On Rejection

I wrote a post a while back about my experience interviewing with Microsoft for an internship in the Fall of 2015. I never got around to updating my blog, but I did not get an offer.

Instead, I spent last summer interning at Goldman Sachs. Excuse me, I wasn’t an “intern”, I was a “Technology Summer Analyst”. Let me tell you, I still hate putting that title on my resume.

Goldman Sachs was an okay experience. I met some really cool people there, especially my fellow interns. However, the culture was a major turn off. While the internship experience was great, the impression I got from my time there was that full time employees were often overworked and in the long term, the growth and learning of employees was not a priority. It didn’t help that the full time offer I received at the end of the summer was nothing to write home about.

This last fall I interviewed around again, planning for another internship for this coming summer. Another year older and wiser too, I had slightly more success in my efforts.

  • I received an offer from Instructure who had declined me last year.
  • I received an offer from Qualtrics who I had turned down last year.
  • I got to a final round interview with Facebook but they ultimately decided not give me an offer.
  • My resume was once again swallowed up by Google’s black hole.

And, once again, I got to a final round interview with Microsoft. I flew out to Seattle this past fall and really enjoyed my stay. I got to visit my cousin Braden (he’s since moved to the bay area to work at Salesforce) and one of the days it was raining so I went and enjoyed the water.

Water Pic 1 Water Pic 2

The interview portion of the trip went well too, I thought. I had three interviews, all with very great people. They were part of the Office 365 team working on the web version of Microsoft’s Office products. While I won’t go into detail like my last post, these are the basics of my interview questions:

  • Given two strings of character trees, one preorder and one in order, recreate the tree.
  • Given an array of size N, containing the integers from 0 to N, find all that are missing. For both the case where each number exists once and where numbers can be repeated.
  • Given a 2D array filled with Xs representing walls, and an S representing the start and an E representing the end, find the shortest path from S to E.

I have never felt so confident coming out of an interview as I did that afternoon. I had nailed every question and felt like I had a reasonable connection with all my interviewers for the time spent together.

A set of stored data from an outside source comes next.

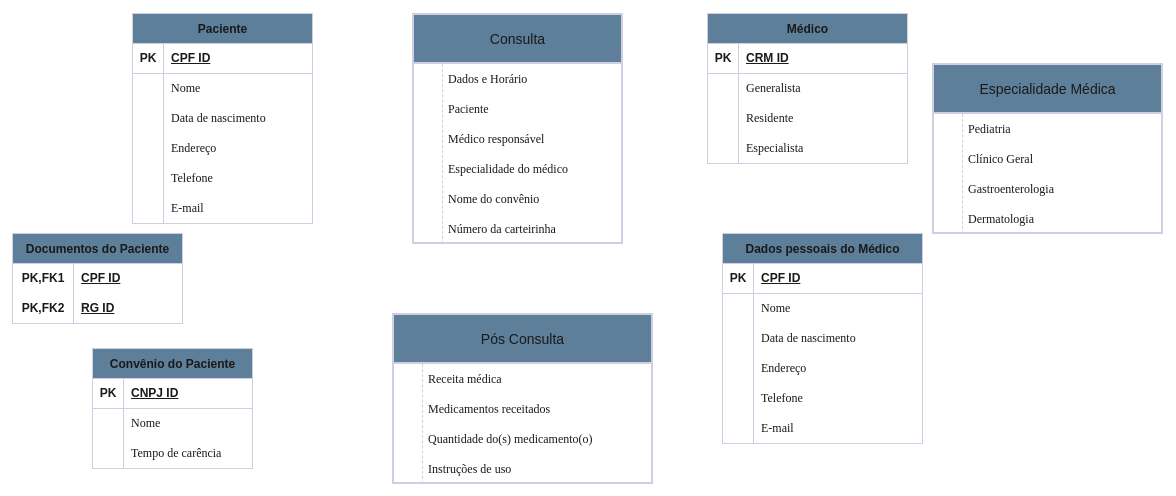
<!DOCTYPE html>
<html lang="pt-BR">
<head>
<meta charset="utf-8">
<title>Modelo de dados da clínica</title>
<style>
:root {
  --header: #5d7f99;
  --line: #d0cee2;
  --ink: #1a1a1a;
  --paper: #ffffff;
}
* { box-sizing: border-box; margin: 0; padding: 0; }
html, body { width: 1176px; height: 496px; overflow: hidden; background: var(--paper); }
.diagram { position: relative; width: 1176px; height: 496px; color: var(--ink); }

.entity, .list {
  position: absolute;
  overflow: hidden;
  background: var(--paper);
  white-space: nowrap;
}
h2 {
  display: flex;
  align-items: center;
  justify-content: center;
  background: var(--header);
  font-family: "Liberation Sans", Helvetica, sans-serif;
}
ul { list-style: none; font: 12px/30px "Liberation Serif", Times, serif; }

/* Entity with key column */
.entity { --key: 30px; border: 1px solid var(--line); }
.entity h2 { height: 30px; border-bottom: 1px solid var(--line); font-size: 12px; font-weight: 700; }
.row { display: flex; height: 30px; line-height: 29px; }
.row::before {
  content: attr(data-key);
  flex: 0 0 var(--key);
  border-right: 1px solid var(--line);
  text-align: center;
}
.row span { padding-left: 7px; }
.primary { font-family: "Liberation Sans", Helvetica, sans-serif; font-weight: 700; }
.primary span { text-decoration: underline; }
.divided { border-bottom: 1px solid var(--line); }

/* Plain list with dashed gutter */
.list { border: 2px solid var(--line); }
.list h2 { height: 49px; border-bottom: 2px solid var(--line); font-size: 14px; font-weight: 400; }
.list ul { margin-left: 28px; padding-left: 5px; border-left: 1px dashed var(--line); }
.list li { height: 30px; }

.paciente { left: 132px; top: 13px; width: 181px; height: 211px; }
.documentos { --key: 60px; left: 12px; top: 233px; width: 171px; height: 91px; }
.convenio { left: 92px; top: 348px; width: 161px; height: 121px; }
.medico { left: 707px; top: 13px; width: 201px; height: 151px; }
.dados-medico { left: 722px; top: 233px; width: 201px; height: 211px; }
.consulta { left: 412px; top: 13px; width: 211px; height: 231px; }
.pos-consulta { left: 392px; top: 313px; width: 261px; height: 171px; }
.especialidade { left: 932px; top: 63px; width: 231px; height: 171px; }
</style>
</head>
<body>
<main class="diagram">
  <section class="entity paciente">
    <h2>Paciente</h2>
    <ul>
      <li class="row primary divided" data-key="PK"><span>CPF ID</span></li>
      <li class="row" data-key=""><span>Nome</span></li>
      <li class="row" data-key=""><span>Data de nascimento</span></li>
      <li class="row" data-key=""><span>Endereço</span></li>
      <li class="row" data-key=""><span>Telefone</span></li>
      <li class="row" data-key=""><span>E-mail</span></li>
    </ul>
  </section>

  <section class="entity documentos">
    <h2>Documentos do Paciente</h2>
    <ul>
      <li class="row primary" data-key="PK,FK1"><span>CPF ID</span></li>
      <li class="row primary" data-key="PK,FK2"><span>RG ID</span></li>
    </ul>
  </section>

  <section class="entity convenio">
    <h2>Convênio do Paciente</h2>
    <ul>
      <li class="row primary divided" data-key="PK"><span>CNPJ ID</span></li>
      <li class="row" data-key=""><span>Nome</span></li>
      <li class="row" data-key=""><span>Tempo de carência</span></li>
    </ul>
  </section>

  <section class="list consulta">
    <h2>Consulta</h2>
    <ul>
      <li>Dados e Horário</li>
      <li>Paciente</li>
      <li>Médico responsável</li>
      <li>Especialidade do médico</li>
      <li>Nome do convênio</li>
      <li>Número da carteirinha</li>
    </ul>
  </section>

  <section class="list pos-consulta">
    <h2>Pós Consulta</h2>
    <ul>
      <li>Receita médica</li>
      <li>Medicamentos receitados</li>
      <li>Quantidade do(s) medicamento(o)</li>
      <li>Instruções de uso</li>
    </ul>
  </section>

  <section class="entity medico">
    <h2>Médico</h2>
    <ul>
      <li class="row primary divided" data-key="PK"><span>CRM ID</span></li>
      <li class="row" data-key=""><span>Generalista</span></li>
      <li class="row" data-key=""><span>Residente</span></li>
      <li class="row" data-key=""><span>Especialista</span></li>
    </ul>
  </section>

  <section class="entity dados-medico">
    <h2>Dados pessoais do Médico</h2>
    <ul>
      <li class="row primary divided" data-key="PK"><span>CPF ID</span></li>
      <li class="row" data-key=""><span>Nome</span></li>
      <li class="row" data-key=""><span>Data de nascimento</span></li>
      <li class="row" data-key=""><span>Endereço</span></li>
      <li class="row" data-key=""><span>Telefone</span></li>
      <li class="row" data-key=""><span>E-mail</span></li>
    </ul>
  </section>

  <section class="list especialidade">
    <h2>Especialidade Médica</h2>
    <ul>
      <li>Pediatria</li>
      <li>Clínico Geral</li>
      <li>Gastroenterologia</li>
      <li>Dermatologia</li>
    </ul>
  </section>
</main>
</body>
</html>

I waited eagerly to see if I would get an offer from Microsoft. My buddy Tanner received his offer from Microsoft the day of the interview, but I went back to my hotel room empty handed.

I waited until the end of the next week with no response. I sent a follow-up email to my recruiter, who asked for my patience.

Another week, another email.

And again.

Then, exactly one month to the day, I finally received an email confirming that Microsoft wouldn’t be moving forward with an offer at this time. It hurt. While last year I could name 20 different mistakes and moments of frustration, this time had felt different. It hurt all the more because I have no idea what I would do differently even if I could hit the redo button.

The timing didn’t help either. I had to extend my offer from Qualtrics and was in a weird place interviewing with Facebook because I was strung along for a full month after my interview, despite being told I would hear back in less than two weeks.

Rejection is a bitch. When you get your hopes up and they’re cut from under you, that fall hurts. There is no getting around it.

I ended up accepting Qualtrics’ offer, so I’ll be spending my summer in Provo. I’m excited about experiencing a more startup-esque, free flowing culture than I’m used to. I’m less excited about the city. I’m grateful for the opportunity and can’t wait to see what adventures await me.

It still stings. But there’s nowhere to go but up. And one rejection doesn’t mean the end of the world. And, unfortunately, there’s a whole lot of rejection in my future, especially considering my career choice. An entire world of possibilities is still ahead of me. Can’t wait to see what’s next.

Written on March 29, 2017